■ WORK INSTRUCTIONS ■
Scan the records for the string "rect"; copy each line where it occurs.

-.-.-

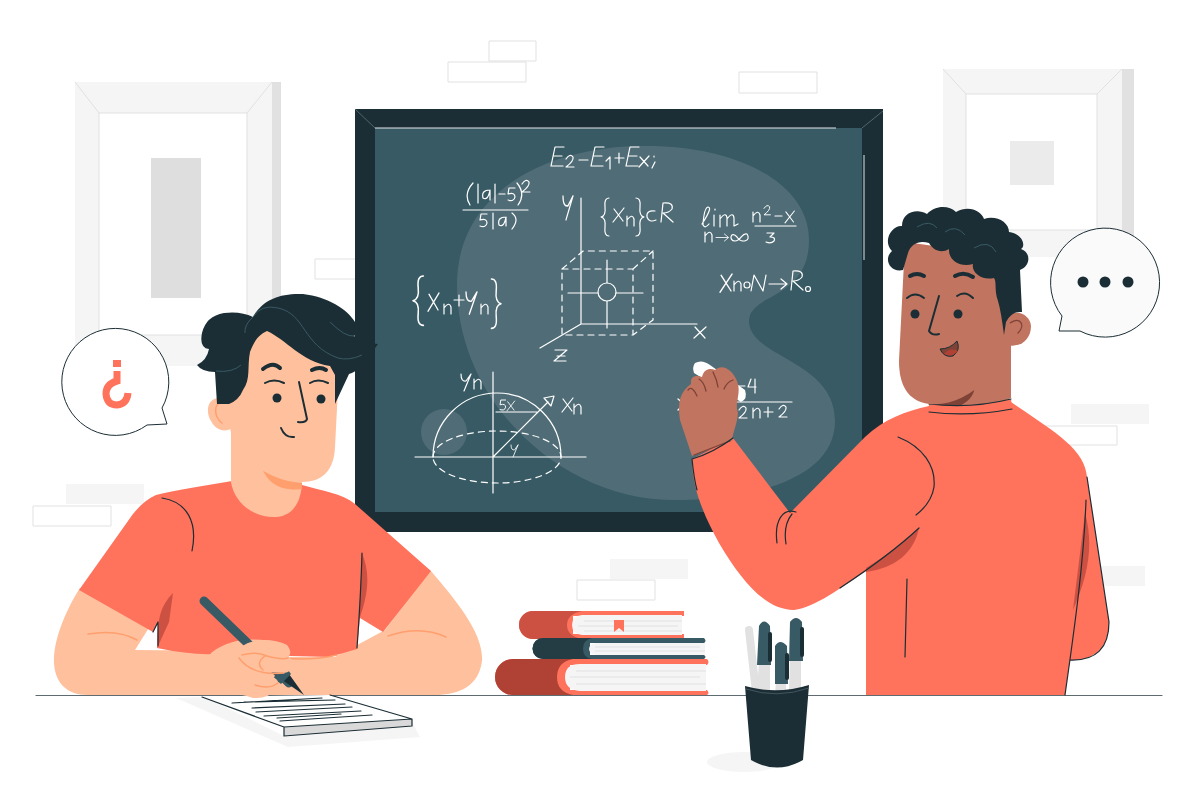
<!DOCTYPE html>
<html lang="en">
<head>
<meta charset="utf-8">
<title>Maths lesson</title>
<style>
:root{--ink:#1b2e35;--board:#385a64;--board-light:#506d77;--coral:#ff725c;--coral-deep:#cc5142;--brick:#b04235;--peach:#ffc09d;--peach-deep:#ff9f6e;--brown:#c1745f;--brown-deep:#7f4237;--mist:#f5f5f5;--fog:#e1e1e1;--paper:#fff}
html,body{margin:0;width:1200px;height:800px;overflow:hidden;background:var(--paper)}
svg{display:block}
.ink{fill:var(--ink)}.coral{fill:var(--coral)}.coral-deep{fill:var(--coral-deep)}
.peach{fill:var(--peach)}.brown{fill:var(--brown)}.mist{fill:var(--mist)}.fog{fill:var(--fog)}.paper{fill:var(--paper)}.board{fill:var(--board)}
.line{fill:none;stroke:var(--ink);stroke-width:1.2;stroke-linecap:round;stroke-linejoin:round}
.feature{fill:none;stroke:var(--ink);stroke-width:2;stroke-linecap:round;stroke-linejoin:round}
.brow{fill:none;stroke:var(--ink);stroke-width:4;stroke-linecap:round}
.fold{fill:none;stroke:var(--peach-deep);stroke-width:1.5;stroke-linecap:round}
.brown-fold{fill:none;stroke:var(--brown-deep);stroke-width:1.3;stroke-linecap:round}
.outline{fill:var(--paper);stroke:var(--fog)}
.hairline{fill:none;stroke:var(--fog)}
.chalk{fill:none;stroke:#fff;stroke-width:1.2;stroke-linecap:round;stroke-linejoin:round}
.dash{stroke-dasharray:6 5}
.curl{fill:none;stroke:var(--board);stroke-width:1}
</style>
</head>
<body>
<svg width="1200" height="800" viewBox="0 0 1200 800" role="img" aria-label="Two students working on maths at a blackboard">
<defs>
<path id="x" d="M1 1L10 13M11 0L0 14"/>
<path id="n" d="M1 0V10M1 4Q6-3 8 3V10"/>
<path id="y" d="M0 0Q0 8 5 7L10 0M10 0L3 17"/>
<path id="brace" d="M8 0Q3 0 4 9T0 19Q5 20 4 29T8 38"/>
<path id="two" d="M0 3Q4-3 7 1Q8 5 0 11H8"/>
<path id="five" d="M7 0H1L0 6Q7 4 7 9Q6 14 0 12"/>
<path id="arrow" d="M0 5H17M12 0L18 5L12 10"/>
<path id="R" d="M2 0L0 19M2 0Q13-1 11 6Q8 10 2 10L12 19"/>
<path id="N" d="M0 16L3 0L12 16L15 0"/>
<path id="E" d="M13 0H4L0 19H12M2 9H11"/>
</defs>

<g id="wall-bricks">
<path class="outline" d="M489 41H536V61H489ZM448 62H526V82H448ZM739 72H817V93H739ZM315 259H380V279H315ZM33 506H111V526H33ZM577 580H655V600H577ZM1040 426H1117V445H1040Z"/>
<path class="mist" d="M66 484H144V504H66ZM610 559H688V579H610ZM1071 404H1149V424H1071ZM1080 566H1145V586H1080Z"/>
</g>

<g id="picture-frame-left">
<rect class="fog" x="260" y="82" width="21" height="284"/>
<rect class="mist" x="75" y="82" width="197" height="284"/>
<rect class="outline" x="99" y="113" width="148" height="222"/>
<path class="hairline" d="M75 82L99 113M272 82L247 113M75 366L99 335"/>
<rect x="151" y="158" width="50" height="140" fill="#dedede"/>
</g>
<g id="picture-frame-right">
<rect class="fog" x="1115" y="69" width="19" height="188"/>
<rect class="mist" x="943" y="69" width="179" height="188"/>
<rect class="outline" x="966" y="94" width="131" height="136"/>
<path class="hairline" d="M943 69L966 94M1122 69L1097 94"/>
<rect x="1010" y="141" width="44" height="44" fill="#ebebeb"/>
</g>

<g id="blackboard">
<rect class="ink" x="355" y="109" width="528" height="423"/>
<rect class="board" x="375" y="128" width="487" height="384"/>
<path d="M375 128H836M864 155V260" stroke="#dfe5e6" fill="none"/>
<path d="M355 109L375 128M883 111L862 128" stroke="#50656c" fill="none"/>
<path d="M640 146C550 147 457 190 457 285C457 405 565 500 672 500C755 500 835 478 835 421C835 360 749 358 749 321C749 293 809 300 809 240C809 180 730 144 640 146Z" fill="var(--board-light)"/>
<circle cx="444" cy="432" r="23" fill="var(--board-light)"/>
</g>

<g id="formulas" class="chalk">
<g id="energy-difference" aria-label="E2 − E1 + Ex;">
<use href="#E" x="551" y="147"/><use href="#two" x="566" y="156"/><path d="M579 160H588"/>
<use href="#E" x="591" y="147"/><path d="M606 161L610 157V169M615 158H624M619 153V163"/>
<use href="#E" x="626" y="147"/><path d="M640 157L648 166M649 156L639 167M654 156V157M655 162L652 168"/>
</g>
<g id="absolute-value" aria-label="(|a| − 5)² over 5|a|">
<path d="M473 183Q463 194 470 205M478 184V203M490 190Q481 190 483 198Q488 201 490 190V200M495 184V203M499 194H505M517 183Q526 194 518 205M463 210H528M493 213V229M506 217Q497 217 499 225Q504 228 506 217V226M512 213Q520 219 512 229"/>
<use href="#five" x="508" y="188"/><use href="#two" x="522" y="181"/><use href="#five" x="480" y="214"/>
</g>
<g id="sequence" aria-label="{Xn} c R">
<use href="#brace" x="601" y="198"/><use href="#x" x="613" y="208"/><use href="#n" x="626" y="216"/><use href="#brace" transform="matrix(-1 0 0 1 644 198)"/>
<path d="M655 211Q646 210 647 217Q649 223 656 220"/><use href="#R" x="661" y="203"/>
</g>
<g id="limit" aria-label="lim n to infinity of (n² − x)/3">
<path d="M702 224Q713 207 708 207Q704 208 703 225Q705 229 709 224M714 215V226M715 209V210M720 227V215M720 219Q726 211 727 218V226M727 219Q733 211 734 218V226L738 224M755 226H796M767 233H774L770 237Q776 237 774 241Q771 244 766 242M775 216H782"/>
<path d="M737 237C731 230 728 241 735 241C741 241 742 232 747 234C752 241 741 244 737 237"/>
<use href="#n" x="704" y="232"/><use href="#arrow" transform="translate(716 234) scale(.7)"/>
<use href="#n" x="752" y="212"/><use href="#two" transform="translate(764 206) scale(.8)"/><use href="#x" transform="translate(785 211) scale(.85)"/>
</g>
<g id="mapping" aria-label="Xn o N to R">
<use href="#x" transform="translate(720 274) scale(1.1 1.3)"/><use href="#n" x="733" y="281"/><circle cx="747" cy="285" r="3"/><use href="#N" x="751" y="275"/><use href="#arrow" x="769" y="279"/><use href="#R" x="791" y="271"/><circle cx="808" cy="289" r="2.5"/>
</g>
<g id="sum-set" aria-label="{Xn + Yn}">
<use href="#brace" transform="translate(413 276) scale(1.3)"/><use href="#x" transform="translate(428 293) scale(1 1.3)"/><use href="#n" x="443" y="304"/><path d="M454 300H464M459 295V306"/><use href="#y" transform="translate(466 292) scale(1.1 1.3)"/><use href="#n" x="480" y="304"/><use href="#brace" transform="matrix(-1.2 0 0 1.3 501 279)"/>
</g>
<g id="cube-diagram">
<use href="#y" transform="translate(563 196) scale(1 1.4)"/>
<path d="M581 198V324H697M581 324L540 348M607 260V328M568 293H643"/>
<circle cx="607" cy="292" r="9" fill="var(--board-light)"/>
<path class="dash" d="M562 269H633V335H562ZM562 269L583 251H653V320L633 335M633 269L653 251"/>
<path d="M695 327L705 338M706 327L694 338M555 350H567L554 361H566M557 356H565"/>
</g>
<g id="dome-diagram">
<use href="#y" x="461" y="374"/><use href="#n" x="473" y="379"/>
<path d="M493 372V493M415 457H586M433 457A64 64 0 0 1 561 457M493 457L548 402M496 412H537M544 398L554 396L551 406Z"/>
<path class="dash" d="M433 457A64 26 0 0 1 561 457A64 26 0 0 1 433 457"/>
<use href="#five" transform="translate(500 400) scale(.8)"/><use href="#x" transform="translate(507 401) scale(.7)"/><use href="#y" transform="translate(511 445) scale(.7)"/>
<use href="#x" x="562" y="398"/><use href="#n" x="573" y="404"/>
</g>
<g id="unfinished-fraction" aria-label="−4 over 2n + 2">
<path d="M738 386H745M751 379L748 387H756M755 379V393M735 402H792M764 412H773M768 407V417M678 399L684 404L678 410"/>
<use href="#two" x="739" y="407"/><use href="#n" x="752" y="408"/><use href="#two" x="779" y="406"/>
</g>
</g>

<g id="question-bubble">
<path class="paper" stroke="var(--ink)" d="M162 408A53.500 53.500 0 1 0 147 425L167 424Z"/>
<rect class="coral" x="113" y="360" width="8" height="7"/>
<path d="M117 371V381Q106 384 106 394Q107 405 117 405Q127 404 128 393" fill="none" stroke="var(--coral)" stroke-width="7"/>
</g>
<g id="answer-bubble">
<path d="M1062 316A54.500 54.500 0 1 1 1080 331L1059 331Z" fill="#fafafa" stroke="var(--ink)"/>
<g class="ink"><circle cx="1083" cy="282" r="5.500"/><circle cx="1105" cy="282" r="5.500"/><circle cx="1128" cy="282" r="5.500"/></g>
</g>

<g id="writing-student">
<path class="peach" d="M80 588C66 610 53 640 54 663C55 682 66 695 88 695H240L246 651L135 650L160 610ZM430 570C456 600 484 634 482 661C479 685 461 695 434 695H262L268 657L335 657L385 630Z"/>
<path class="coral" d="M232 481C205 486 174 490 156 495C145 500 136 509 128 521L79 590L153 632L158 622L157 648Q190 655 214 654L235 647L290 656L330 657L357 649L360 618L383 632L431 571L355 504C342 493 322 491 302 485Z"/>
<path class="coral-deep" d="M173 593C159 607 157 623 158 646L169 622ZM362 553C370 573 369 592 359 620Z"/>
<path class="line" d="M162 498C187 502 198 522 192 551M158 622V646M362 553C361 590 359 620 357 648M153 632L158 622"/>
<path class="peach" d="M231 400V482C235 506 257 518 276 517C292 516 302 503 302 480Z"/>
<path d="M262 468Q276 481 302 483V489C280 492 267 482 262 468Z" fill="var(--peach-deep)"/>
<path class="peach" d="M229 399C209 393 204 408 211 421C216 431 226 433 234 427Z"/>
<path class="fold" d="M225 402C212 401 214 417 222 423"/>
<path class="peach" d="M248 325L340 350L335 447C334 471 322 482 302 482C264 481 232 452 230 427V396Z"/>
<path class="ink" d="M217 404L215 372Q202 372 197 365Q207 360 209 349Q199 348 202 333Q206 316 224 313Q241 311 253 317C263 299 281 293 303 294C328 297 347 309 355 322Q360 323 360 317Q363 331 354 336Q366 343 378 344Q373 353 362 355Q361 371 349 374L335 404V375L330 366C300 361 287 340 267 331C256 336 253 345 250 352C247 367 251 379 243 390Q239 400 229 404Z"/>
<path class="curl" d="M253 317Q261 304 278 308C306 314 302 345 338 358Q349 361 362 355M253 317Q244 325 245 333M330 322Q345 337 354 336M216 371Q232 373 241 365"/>
<path class="brow" d="M263 369Q273 361 280 368M312 370Q320 366 326 370"/>
<path class="feature" d="M265 383Q274 378 284 383M310 383Q318 378 328 383M299 382L307 419Q306 423 298 422M281 428Q285 438 294 437"/>
<circle class="ink" cx="277" cy="398" r="4.500"/><circle class="ink" cx="321" cy="399" r="4.500"/>
<path class="fold" d="M88 634Q118 629 137 640M388 636Q420 625 446 637M268 657Q310 662 337 655"/>
</g>

<g id="explaining-student">
<path class="coral" d="M929 406C906 411 884 419 865 437L790 513L733 438L692 459C692 487 703 514 719 543C741 580 765 610 794 610C816 607 840 588 866 571V695H1065L1070 660C1094 661 1109 648 1109 622L1087 477C1085 449 1055 432 1011 402Z"/>
<path class="coral-deep" d="M866 568Q894 551 919 528C914 553 895 568 866 572ZM1085 513C1094 545 1088 576 1073 610Z"/>
<path class="line" d="M898 437C923 447 936 466 934 487C932 500 925 508 916 515M777 543C774 520 783 508 796 512M786 544Q783 525 792 514M919 528Q890 555 840 588M907 579L905 657M1086 500C1084 560 1075 625 1065 695M1070 660C1096 661 1109 648 1109 622L1087 477"/>
<path class="brown" d="M932 380V405Q975 416 1011 398V330H960Z"/>
<path d="M932 405Q961 399 975 382Q976 403 950 409Z" fill="var(--brown-deep)"/>
<path class="coral" d="M929 404Q971 409 1011 399L1012 409Q970 417 929 412Z"/>
<path class="line" stroke-width="1" d="M929 404Q971 409 1011 399M929 412Q970 417 1012 409"/>
<path class="brown" d="M1004 318C1017 307 1030 315 1031 326C1031 340 1020 348 1007 345Z"/>
<path class="brown-fold" d="M1010 323C1020 316 1026 325 1018 333"/>
<path class="brown" d="M905 242L1000 255L1010 325V355L990 376C970 397 950 406 929 404C907 401 899 384 899 361Z"/>
<path class="ink" d="M903 270C890 273 883 259 892 251C882 241 892 225 902 226C902 212 917 208 927 214C935 205 949 205 956 212C968 205 981 210 984 219C996 215 1009 222 1009 232C1023 234 1026 246 1021 249C1031 252 1031 266 1020 270L1022 312Q1012 311 1006 322L1004 335Q1001 311 998 301C994 290 997 282 994 278C981 281 971 272 973 264C960 268 948 260 949 249C941 254 933 250 929 243C919 240 911 244 908 253Z"/>
<path class="curl" d="M917 227Q930 219 937 228M945 232Q956 224 965 235M974 248Q989 239 996 252"/>
<path class="brow" d="M910 276Q917 272 924 276M955 276Q964 271 973 277"/>
<path class="feature" d="M907 298Q915 291 924 298M957 296Q965 290 973 298M939 296L929 331Q932 336 939 334"/>
<circle class="ink" cx="915" cy="314" r="4.500"/><circle class="ink" cx="958" cy="314" r="4.500"/>
<path d="M940 349Q950 349 957 341Q961 350 953 356Q944 358 940 349Z" fill="var(--brown-deep)" stroke="var(--ink)"/>
<path d="M944 354Q950 347 958 351Q952 358 944 354Z" fill="var(--brick)"/>
<g id="raised-hand">
<path class="paper" d="M695 363Q702 359 710 365L745 390Q748 399 741 402L694 373Q692 367 695 363Z"/>
<path class="brown" d="M692 456L680 420C677 401 681 391 691 384C690 376 696 375 702 377C704 368 711 368 715 370C723 363 733 371 737 381C742 393 734 403 738 413C737 425 733 431 732 441Z"/>
<path class="brown-fold" d="M688 390Q692 385 697 396M699 379Q704 382 706 391M713 372Q717 380 718 387M733 380Q727 382 724 389M694 455L730 441"/>
</g>
<path class="line" d="M692 459Q713 453 733 438M692 459Q694 479 697 490"/>
</g>

<g id="books">
<g id="book-top"><path class="coral" d="M533 611H684V616H573V634H684V639H533A14 14 0 0 1 533 611Z"/><path d="M533 611H582Q567 614 567 625T582 639H533A14 14 0 0 1 533 611Z" fill="var(--coral-deep)"/><path class="mist" d="M582 615H682V635H582Q572 634 572 625T582 615Z"/><path class="hairline" d="M584 621H682M578 626H678M584 631H682"/><path class="coral" d="M614 620H624V632L619 628L614 632Z"/></g>
<g id="book-middle"><path class="board" d="M543 638H704Q707 641 704 643H590V655H704Q707 657 704 659H543A10.500 10.500 0 0 1 543 638Z"/><path d="M543 638H592Q583 640 583 649T592 659H543A10.500 10.500 0 0 1 543 638Z" fill="#243c44"/><path class="mist" d="M597 643H705V655H597Q589 654 589 649T597 643Z"/><path class="hairline" d="M595 647H700M595 651H705"/></g>
<g id="book-bottom"><path class="coral" d="M513 659H707Q710 662 707 665H570V690H707Q710 693 707 695H513A18 18 0 0 1 513 659Z"/><path d="M513 659H573Q557 662 557 677T573 695H513A18 18 0 0 1 513 659Z" fill="var(--brick)"/><path class="mist" d="M580 664H706V691H580Q565 690 565 677T580 664Z"/><path class="hairline" d="M576 671H706M570 677H700M576 684H706"/></g>
</g>

<path id="desk-edge" class="line" d="M36 695.500H1162" stroke-width="1" opacity=".7"/>

<g id="notebook">
<path class="mist" d="M176 698L288 747L420 737L412 722L284 736L205 697Z"/>
<path d="M284 727L412 719V726L284 736Z" fill="#d9d9d9"/>
<path class="paper" d="M202 697L330 695L412 719L284 727Z"/>
<path class="line" d="M202 697L284 727V736M284 727L412 719V726L284 736M330 695L412 719"/>
<path class="line" d="M232 703L322 698M244 702L335 700M252 708L345 704M256 712L352 707M264 716L361 711M277 718L341 714M280 721L372 715"/>
</g>
<g id="writing-hand">
<path class="peach" d="M211 653C231 638 251 637 282 643Q291 646 289 657Q295 662 291 670Q292 680 283 681Q282 689 274 690Q269 699 253 698Q236 692 222 694L196 686Z"/>
<path d="M204 601L289 683" stroke="var(--board)" stroke-width="9" stroke-linecap="round"/>
<path class="ink" d="M275 675L284 667L304 695Z"/>
<path class="board" d="M273 678L285 666L291 674L281 684Z"/>
<path class="peach" d="M235 652C248 638 270 637 287 645Q294 654 286 658L265 656Q287 659 291 662Q293 672 284 673L263 672Q279 678 278 683Q278 691 258 688L239 681Z"/>
<path class="fold" d="M242 655Q257 651 267 656Q282 660 288 658M239 658Q252 676 284 673M255 685Q269 690 278 683M265 656Q255 663 263 670"/>
</g>

<g id="pen-cup">
<ellipse class="mist" cx="744" cy="762" rx="37" ry="10"/>
<path d="M749 630L756 692" stroke="var(--fog)" stroke-width="8" stroke-linecap="round"/>
<path class="fog" d="M759 660H770V692H757ZM776 682H786V694H775ZM790 656H801V690H789Z"/>
<path class="board" d="M759 626Q764 617 770 626L771 665H757ZM775 646Q780 638 787 646L788 684H775ZM790 622Q796 614 802 622L803 661H789Z"/>
<path d="M770 634V660M787 655V678M802 629V655" stroke="var(--ink)" stroke-width="4" stroke-linecap="round"/>
<path class="ink" d="M745 686Q777 695 809 685L803 760Q777 775 751 760Z"/>
<path d="M746 689Q777 699 809 688" fill="none" stroke="#43565d"/>
</g>
</svg>
</body>
</html>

-.-.-

■ RESULT ■
<rect class="fog" x="260" y="82" width="21" height="284"/>
<rect class="mist" x="75" y="82" width="197" height="284"/>
<rect class="outline" x="99" y="113" width="148" height="222"/>
<rect x="151" y="158" width="50" height="140" fill="#dedede"/>
<rect class="fog" x="1115" y="69" width="19" height="188"/>
<rect class="mist" x="943" y="69" width="179" height="188"/>
<rect class="outline" x="966" y="94" width="131" height="136"/>
<rect x="1010" y="141" width="44" height="44" fill="#ebebeb"/>
<rect class="ink" x="355" y="109" width="528" height="423"/>
<rect class="board" x="375" y="128" width="487" height="384"/>
<rect class="coral" x="113" y="360" width="8" height="7"/>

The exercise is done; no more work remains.